Please repeat every entry exactly as given, apart from dropping the images.

-- Opening Marker --

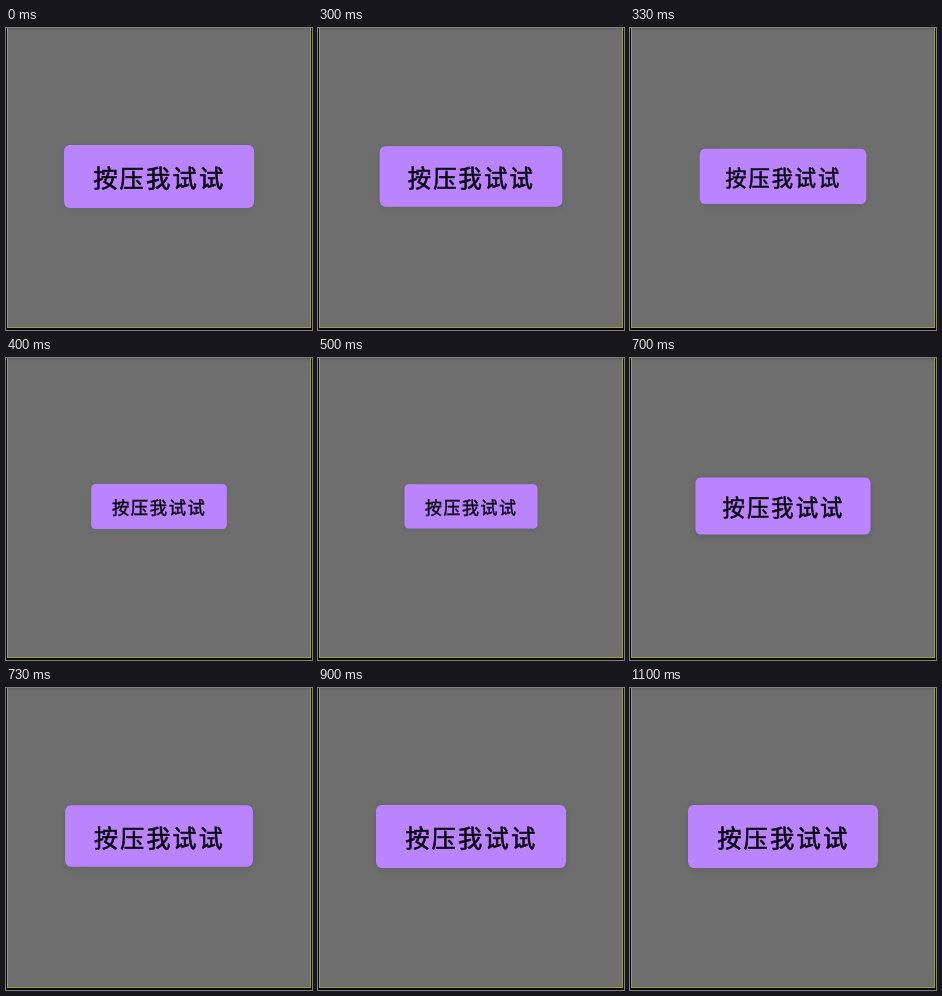
Recreate the animation shown at these times as an HTML page. Size 306x302 px, loop 1400 ms.

```html
<!DOCTYPE html>
<html lang="zh">
<head>
<meta charset="utf-8">
<style>
html, body { margin: 0; width: 100%; height: 100%; overflow: hidden; background: #000; }
#stage { position: relative; width: 306px; height: 302px; background: #080806; overflow: hidden; }
#panel {
  position: absolute; left: 1px; top: -2px; width: 302px; height: 300px;
  border: 1px solid #9c9c44;
  background: linear-gradient(#626262 1px, #6e6e6e 4px);
}
#button {
  position: absolute; left: 57.8px; top: 117.3px; width: 190px; height: 62.4px;
  border-radius: 6px; background: #bb84ff; color: #0c0812;
  font: 500 24.3px/63.5px "Noto Sans CJK SC", "Noto Sans CJK", sans-serif;
  -webkit-text-stroke: 0.6px;
  letter-spacing: 2.17px; text-indent: 1px; text-align: center; white-space: nowrap;
}
</style>
</head>
<body>
<div id="stage">
  <div id="panel"></div>
  <div id="button">按压我试试</div>
</div>
<script>
const LOOP = 1400, FRAME = 100 / 3;
const PRESS = 265, RELEASE = 597, LENGTH = 155;
const button = document.getElementById("button");

function ease(time, start) {
  const p = Math.min(1, Math.max(0, (time - start) / LENGTH));
  return p * p * (3 - 2 * p);
}

function draw(now) {
  // The motion steps at 30 frames per second and rests until 300 ms.
  const step = Math.floor((now % LOOP) / FRAME + 0.11);
  const time = step < 9 ? 0 : step * FRAME;
  const released = ease(time, RELEASE);
  const depth = ease(time, PRESS) - released;
  const lift = Math.min(1, released * 5) * (1 - released * 0.8);
  button.style.transform = `scale(${1 - 0.3 * depth})`;
  button.style.boxShadow = `0 2px 7px rgba(0, 0, 0, ${0.06 + 0.2 * lift})`;
  requestAnimationFrame(() => draw(performance.now()));
}
draw(0);
</script>
</body>
</html>
```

-- Closing Marker --

• **TASK RESPONSE**
Recreate the animation shown at these times as an HTML page. Size 306x302 px, loop 1400 ms.

```html
<!DOCTYPE html>
<html lang="zh">
<head>
<meta charset="utf-8">
<style>
html, body { margin: 0; width: 100%; height: 100%; overflow: hidden; background: #000; }
#stage { position: relative; width: 306px; height: 302px; background: #080806; overflow: hidden; }
#panel {
  position: absolute; left: 1px; top: -2px; width: 302px; height: 300px;
  border: 1px solid #9c9c44;
  background: linear-gradient(#626262 1px, #6e6e6e 4px);
}
#button {
  position: absolute; left: 57.8px; top: 117.3px; width: 190px; height: 62.4px;
  border-radius: 6px; background: #bb84ff; color: #0c0812;
  font: 500 24.3px/63.5px "Noto Sans CJK SC", "Noto Sans CJK", sans-serif;
  -webkit-text-stroke: 0.6px;
  letter-spacing: 2.17px; text-indent: 1px; text-align: center; white-space: nowrap;
}
</style>
</head>
<body>
<div id="stage">
  <div id="panel"></div>
  <div id="button">按压我试试</div>
</div>
<script>
const LOOP = 1400, FRAME = 100 / 3;
const PRESS = 265, RELEASE = 597, LENGTH = 155;
const button = document.getElementById("button");

function ease(time, start) {
  const p = Math.min(1, Math.max(0, (time - start) / LENGTH));
  return p * p * (3 - 2 * p);
}

function draw(now) {
  // The motion steps at 30 frames per second and rests until 300 ms.
  const step = Math.floor((now % LOOP) / FRAME + 0.11);
  const time = step < 9 ? 0 : step * FRAME;
  const released = ease(time, RELEASE);
  const depth = ease(time, PRESS) - released;
  const lift = Math.min(1, released * 5) * (1 - released * 0.8);
  button.style.transform = `scale(${1 - 0.3 * depth})`;
  button.style.boxShadow = `0 2px 7px rgba(0, 0, 0, ${0.06 + 0.2 * lift})`;
  requestAnimationFrame(() => draw(performance.now()));
}
draw(0);
</script>
</body>
</html>
```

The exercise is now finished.